The “new born” about the size of a thumb but from that point they grow in size slowly but constantly. Most are the size of dogs and the truly “old ones” have reached the mass of a human (cowering on all fours, so). The slow moving creatures are not a danger but a pest. If something but another of their kind moves close to them, they form pseudo-mouthes on their body and spew forth digestive juices onto them. Those stink, they temporarily blind if they hit the eyes (10% chance) and cause a burning sensation on the skin that will quickly die down to an itching skin rash after two combat round. If you don´t –know- about all of that, this comes as quiet a mean surprise, so. And I bet some of your characters will reach for a cantina to water down the “acid” they were just covered in J
The things simply slime about and take in all the grime and filth and any other organic material they get themselves over, breaking it up slowly, discharging all of the things they cannot digest with the slim they “sludge about on”. Their wobbly bodies are basically edible, but so foul tasting that most predators refrain from it unless starving …or hailing from a chem-wasted environment like the bowls of a hive... A human would need to pass a routine(+20) Toughness test to avoid throwing up).
Even a large grimeslug is easy to kill. No matter if you try to shoot it or to chop it up, no tests are needed to hit. But since there physique is so simple (and lacking “single vital organs) it needs between 2 and 6 shots (depending on size and weapon used) to kill the larger ones, no matter how well you place them. Flamers do the trick quiet well (one shot). Killing them in melee is easy as well, but one will end up with two to three “hits” of the digestive juices before it is done.

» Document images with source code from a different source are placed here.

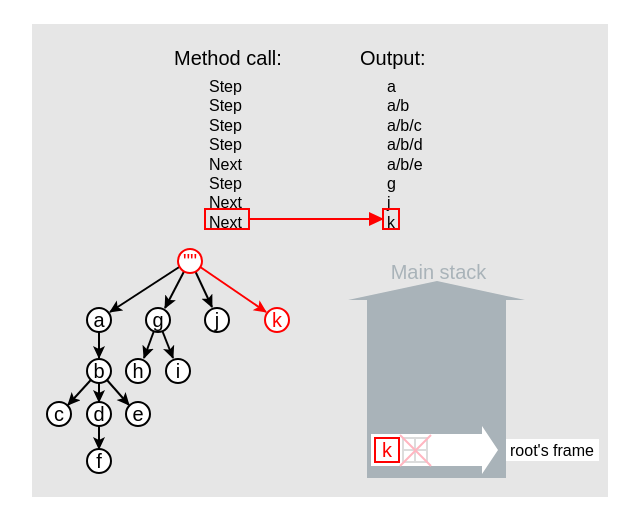
<!DOCTYPE html>
<html lang="en">
<head>
<meta charset="utf-8">
<title>Tree traversal: method calls and main stack</title>
<style>
:root {
  --page: #fff;
  --panel: #e6e6e6;
  --ink: #000;
  --active: #f00;
  --stack: #a9b3b9;
  --removed: #ffb6c1;
  --ghost: #dcdcdc;
}
* { box-sizing: border-box; margin: 0; padding: 0; }
html, body { width: 640px; height: 521px; overflow: hidden; background: var(--page); }
body { position: relative; color: var(--ink); font: 16px/1 "Liberation Sans", Arial, sans-serif; }
.panel { position: absolute; left: 32px; top: 24px; width: 576px; height: 473px; background: var(--panel); }

.log { position: absolute; left: 174px; top: 46px; display: grid; grid-template-columns: 186px 100px; }
.log h2 { font-size: 20px; font-weight: 400; line-height: 24px; margin-bottom: 7px; white-space: nowrap; }
.log ol { list-style: none; line-height: 19.4px; }
.calls ol { padding-left: 35px; }
.outputs ol { padding-left: 27px; }

.drawing { position: absolute; left: 0; top: 0; }
.edges { fill: none; stroke: var(--ink); stroke-width: 2; }
.edges .active { stroke: var(--active); }
.highlight { fill: none; stroke: var(--active); stroke-width: 2; }

.node {
  position: absolute; left: var(--x); top: var(--y);
  width: 26px; height: 26px; margin: -13px 0 0 -13px;
  display: flex; align-items: center; justify-content: center;
  border: 2px solid var(--ink); border-radius: 50%; background: var(--page);
  font-size: 20px; line-height: 22px;
}
.node.active { border-color: var(--active); color: var(--active); }

.stack-title { position: absolute; left: 348px; top: 260px; width: 181px; text-align: center; font-size: 20px; font-weight: 400; line-height: 24px; color: var(--stack); }
.frame-item {
  position: absolute; left: 374px; top: 437px; width: 26px; height: 26px;
  display: flex; align-items: center; justify-content: center;
  border: 2px solid var(--active); color: var(--active); font-size: 20px;
}
.frame-label { position: absolute; left: 506px; top: 439px; width: 93px; height: 22px; padding-left: 4px; background: var(--page); line-height: 23px; white-space: nowrap; }
</style>
</head>
<body>
<main class="panel"></main>

<section class="log">
  <div class="calls">
    <h2>Method call:</h2>
    <ol><li>Step</li><li>Step</li><li>Step</li><li>Step</li><li>Next</li><li>Step</li><li>Next</li><li>Next</li></ol>
  </div>
  <div class="outputs">
    <h2>Output:</h2>
    <ol><li>a</li><li>a/b</li><li>a/b/c</li><li>a/b/d</li><li>a/b/e</li><li>g</li><li>j</li><li>k</li></ol>
  </div>
</section>

<svg class="drawing" width="640" height="521" viewBox="0 0 640 521" aria-hidden="true">
  <defs>
    <marker id="tip" markerUnits="userSpaceOnUse" markerWidth="14" markerHeight="14" refX="12" refY="6" orient="auto">
      <path d="M0 0 L13 6 L0 12 L3 6 Z" fill="#000"/>
    </marker>
    <marker id="tip-active" markerUnits="userSpaceOnUse" markerWidth="14" markerHeight="14" refX="12" refY="6" orient="auto">
      <path d="M0 0 L13 6 L0 12 L3 6 Z" fill="#f00"/>
    </marker>
  </defs>

  <g class="highlight">
    <rect x="205" y="209" width="44" height="20"/>
    <rect x="383" y="209" width="16" height="20"/>
    <line x1="249" y1="219" x2="371" y2="219"/>
    <polygon points="369,212 384,219 369,226" fill="#f00" stroke="none"/>
  </g>

  <g class="edges" marker-end="url(#tip)">
    <line x1="190" y1="260" x2="110" y2="312" marker-end="url(#tip)"/>
    <line x1="190" y1="260" x2="165" y2="308" marker-end="url(#tip)"/>
    <line x1="190" y1="260" x2="212" y2="307" marker-end="url(#tip)"/>
    <line class="active" x1="190" y1="260" x2="266" y2="312" marker-end="url(#tip-active)"/>
    <line x1="99" y1="320" x2="99" y2="358" marker-end="url(#tip)"/>
    <line x1="158" y1="320" x2="144" y2="358" marker-end="url(#tip)"/>
    <line x1="158" y1="320" x2="173" y2="358" marker-end="url(#tip)"/>
    <line x1="99" y1="371" x2="68" y2="405" marker-end="url(#tip)"/>
    <line x1="99" y1="371" x2="99" y2="402" marker-end="url(#tip)"/>
    <line x1="99" y1="371" x2="129" y2="405" marker-end="url(#tip)"/>
    <line x1="99" y1="414" x2="99" y2="449" marker-end="url(#tip)"/>
  </g>

  <polygon class="stack-arrow" fill="#a9b3b9" points="348,300 437,281 525,300 506,300 506,478 367,478 367,300"/>
  <polygon class="frame-arrow" fill="#fff" points="371,434 482,434 482,426 498,450 482,474 482,466 371,466"/>
  <g class="removed-item" fill="none" stroke-width="2">
    <path d="M403 438 H427 V462 H403 Z M415 438 V462 M403 450 H427" stroke="var(--ghost)"/>
    <path d="M400 435 L431 466 M431 435 L400 466" stroke="var(--removed)"/>
  </g>
</svg>

<section class="tree">
  <span class="node active" style="--x:190px;--y:261px">""</span>
  <span class="node" style="--x:99px;--y:320px">a</span>
  <span class="node" style="--x:158px;--y:320px">g</span>
  <span class="node" style="--x:217px;--y:320px">j</span>
  <span class="node active" style="--x:277px;--y:320px">k</span>
  <span class="node" style="--x:99px;--y:371px">b</span>
  <span class="node" style="--x:138px;--y:371px">h</span>
  <span class="node" style="--x:178px;--y:371px">i</span>
  <span class="node" style="--x:59px;--y:414px">c</span>
  <span class="node" style="--x:99px;--y:414px">d</span>
  <span class="node" style="--x:138px;--y:414px">e</span>
  <span class="node" style="--x:99px;--y:461px">f</span>
</section>

<section class="stack">
  <h2 class="stack-title">Main stack</h2>
  <span class="frame-item">k</span>
  <p class="frame-label">root's frame</p>
</section>
</body>
</html>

Of course, one can just try to hurry by without getting hit by the juices they spew forth (routine Dexterity test).
In general, these things are meant as answer to “what way my brood eating, anyway?” Of course, the PitThings will decimate the population of Grimeslugs in the installation rapidly! In addition…it is good to give the characters something to waste their ammo on, isn´t it? The fact that “unknown large slimly things encountered in the dark” are good for the mood of a monster hunt is just icing on the cake.
Have your group encounter the “dried out” slime trails and later some smaller or large life specimen. And as the character get closer to the area where the PitThings roam, make them encounter the dried out “skin husks” of those slugs the PitThing have devoured on sight. This will look a lot like an old, discard piece of plastic plane.
Creature: Gloom Haunt
Do you own the “Creatures Anathema” Book? If this “fortress” has its own landing field for shuttles, some “Gloom Haunt” might be encountered below. Use only one of them, so, as a mean little surprise attack to one of the characters… a “side show”, so to speak. They will only encounter one of it. Shall they check the ceiling for the reminder of the session, so.
Ambience: Markings on the wall
Have the characters find some old marks made with chalk or spray paint on different walls. Very simple marks, like “X” or arrows point towards the location the characters came from. These are old marks from loot pickers and reclaimators who searched the place for valuables. A routine(+20) test for logic will not only tell that but that the arrows point towards the direction that lead to EXITS (“they found in and wanted to make sure they found back out again”) and that the “X” marks areas that had already been searched. These marks are YEARS old, but since there is no rain or cleaning servitors to wash them away…they simply stay.
I always suggest to ask for Intelligence (or Navigation) tests to avoid getting lost in large, unknown, unlit places. Unless the characters have some way of tracing their steps themselves.